Part one of our series explored whether or not FBA sellers should explore wholesaling. Today’s post assumes you’ve decided to take that leap!
Before we get into the subject of wholesale buying for your business, I want to address a common misconception among folks new to wholesale. When I did an interview a few months ago on FBARadio with an FBA seller who was selling all wholesale merchandise at the time, the most asked question was, “How Do I Get Started?” The audience was amazed, because when the seller explained her processes; which included placing her repeat orders, having them shipped to her home, relabeling them and shipping them out to Amazon in the same boxes they came in, it sounded so much simpler than what they were doing. Most of them had been out every day in thrift and retail stores sourcing inventory for hours each day, loading it into their car, finding or purchasing boxes, removing price sticker labels and then fitting it into the right boxes to get it ready for UPS.
The wholesale method seemed ‘easy’ to our audience but they were missing a large piece. I have since worked with two clients to help them get started in wholesale and they have quickly found out that wholesale sourcing is not necessarily easier or less time consuming; it’s just that your time is spent differently. A lot of research goes into wholesale sourcing. You will be spending a lot of hours on your computer and on the phone (rather than in your car in traffic and stores, as with the more traditional sourcing you might be familiar with).
In my earlier article on this subject, I introduced a few sites where you can find wholesalers. Now I’d like to delve a little deeper into DOBA, Worldwide Brands and Alibaba. Remember, as we discuss these sites that these are large companies with large marketing budgets. You will not be the first, the one hundredth or even the one thousandth person discovering their sites. Each site will require a lot of hours digging for that deal that the other members haven’t found yet. And also keep in mind that wholesaling is not a one-and-done method. Even after all that work discovering that diamond product, eventually others will find it and you will need to move on. So remember this mantra, “Always Keep Sourcing!” Even when you are content with your product mix and sales, keep searching, because you should always have more products in the pipeline.
DOBA bills itself as a site for drop shippers and you can’t use drop shipping with FBA so you may wonder why it is here? I chose to include DOBA because I believe they can offer a route to finding true wholesalers. Many of the companies that offer drop shipping are, indeed, wholesalers. If you can find a promising product through their drop shipping offers, there is nothing to prevent you from contacting them to arrange a wholesale deal. DOBA offers a free 7 day trial. You must enter your credit card information to sign up for the trial and remember to cancel before the 7 days end or you will be charged $59.95 per month. They also have a yearly offer.
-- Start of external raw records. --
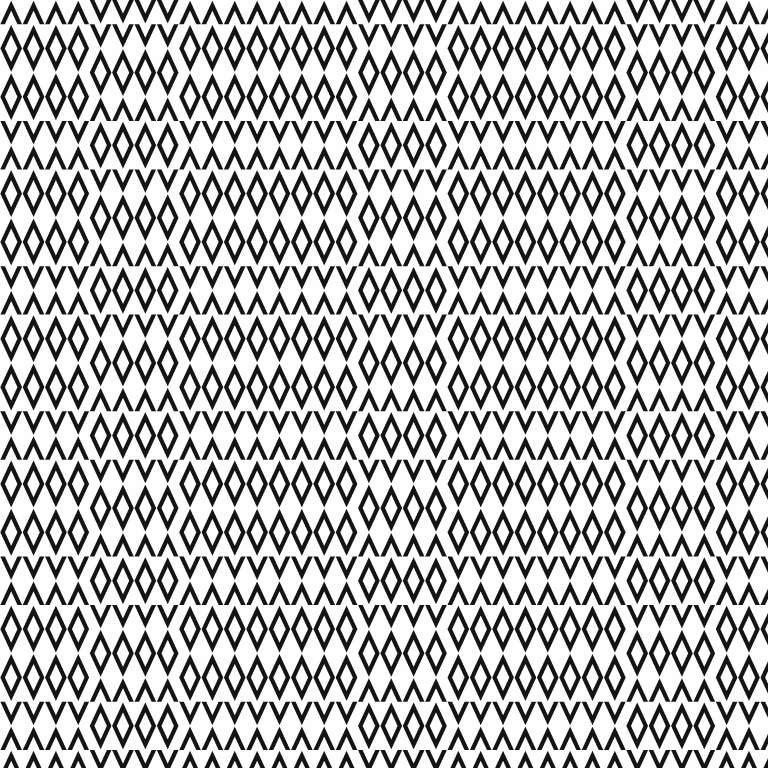
A WebGL 2 fragment shader for this pattern:

```glsl
#version 300 es
precision highp float;
// Black outlined rhombi on white, one per tall cell of a grid.
// Alternating bands of columns and rows slide the rhombi by half a cell,
// which cuts them into V shapes; edges are smoothed by supersampling.

uniform vec2 u_resolution;
out vec4 fragColor;

const vec3 PAPER = vec3(0.995);
const vec3 INK = vec3(0.08, 0.08, 0.07);

const vec2 CELLS = vec2(34.35, 15.87);  // cells across and down the canvas
const float TOP_OFFSET = 0.5;           // part of the first row cut off at the top
const float COLUMN_PERIOD = 12.0;       // wide band plus narrow band, in cells
const float NARROW_START = 4.0;
const float NARROW_WIDTH = 4.0;
const float ROW_PERIOD = 3.0;           // two rows, then a single row
const float OUTER = 0.97;               // rhombus outline, relative to its cell
const float INNER = 0.56;
const int SAMPLES = 4;                  // supersampling grid per axis

// 1 inside the rhombus outline, 0 elsewhere; p is in cells, measured from the top left.
float rhombusInk(vec2 p) {
    vec2 cell = floor(p);
    bool narrowBand = mod(cell.x - NARROW_START, COLUMN_PERIOD) < NARROW_WIDTH;
    bool singleRow = mod(cell.y, ROW_PERIOD) < 0.5;

    // Bands crossing like a checkerboard decide which cells slide.
    float slide = narrowBand != singleRow ? 0.5 : 0.0;
    vec2 q = abs(fract(p + vec2(0.0, slide)) - 0.5);
    float radius = 2.0 * (q.x + q.y);
    return step(INNER, radius) * step(radius, OUTER);
}

void main() {
    float ink = 0.0;
    for (int j = 0; j < SAMPLES; j++) {
        for (int i = 0; i < SAMPLES; i++) {
            vec2 jitter = (vec2(i, j) + 0.5) / float(SAMPLES) - 0.5;
            vec2 uv = (gl_FragCoord.xy + jitter) / u_resolution;
            vec2 fromTop = vec2(uv.x, 1.0 - uv.y);
            ink += rhombusInk(fromTop * CELLS + vec2(0.0, TOP_OFFSET));
        }
    }
    ink /= float(SAMPLES * SAMPLES);
    fragColor = vec4(mix(PAPER, INK, ink), 1.0);
}
```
Worldwide Brands is the largest, longest lasting (1999) and most respected of the three companies I’ll be talking about. They offer resources for drop-shipping, light bulk wholesale (wholesale with lower minimum orders) and wholesale purchases. They currently list over 8.2 million products and the cost is a yearly fee of $299; this can be paid in 2 payments of $110 plus the down payment of $99).
Alibaba is a connector website. There is no membership necessary and it exists to help merchants connect with Asian manufacturers and wholesalers. I have several business associates who have made successful connections using this site and are very pleased as they have expanded their import business through those connections. My caution here is that I believe this site is best used by advanced sellers who have already gotten their feet wet with in-country wholesalers. Learning wholesale is one thing and learning to import is another skill-set entirely. I believe learning one at a time is the best course.
Now that we have covered the three businesses I mentioned in the last article, I am going to give you my recommendations and tell you how I found the wholesalers I work with today. First, my story. I found several of the wholesalers I work with today through selling their products in another way. Perhaps I purchased them off a retail store clearance rack, or I found them while doing a web search and was intrigued with the product. My eBay business, Kat’s Boutique, specializes in items invented by women and used by women, so my antennae are attuned to these type products wherever I see or hear of them, and I seek them out. Once I have the product in my hand, I use the label and the internet to find a place to buy. I just keep searching. Remember, these products are made to be sold and you want to buy them. It is a perfect match!
Another resource I have used successfully is Web Wholesaler Magazine. Free to peruse – it’s chock full of good information.
My best advice, after you have started watching and reading, as I mentioned above, is to attend a couple of trade shows. These can be very overwhelming so if you can’t get an experienced friend to act as a guide, or have time to fit in Lisa Suttora’s excellent course on wholesale and trade shows, then leave your wallet at home! You will need to be a registered business to attend a trade show. Each show has its own rules regarding what you’ll need to prove this, ranging from your business check book to just a business card. This website lists most of the larger gift shows and will give you a link to check out their requirements. Again I caution, take Lisa’s course before you go, or take an experienced person along as a guide. If you can’t do either of those, count on your first show strictly being a chance to look and learn.
Now, get out there and source! Oh, and please leave your favorite tip below for others to learn from!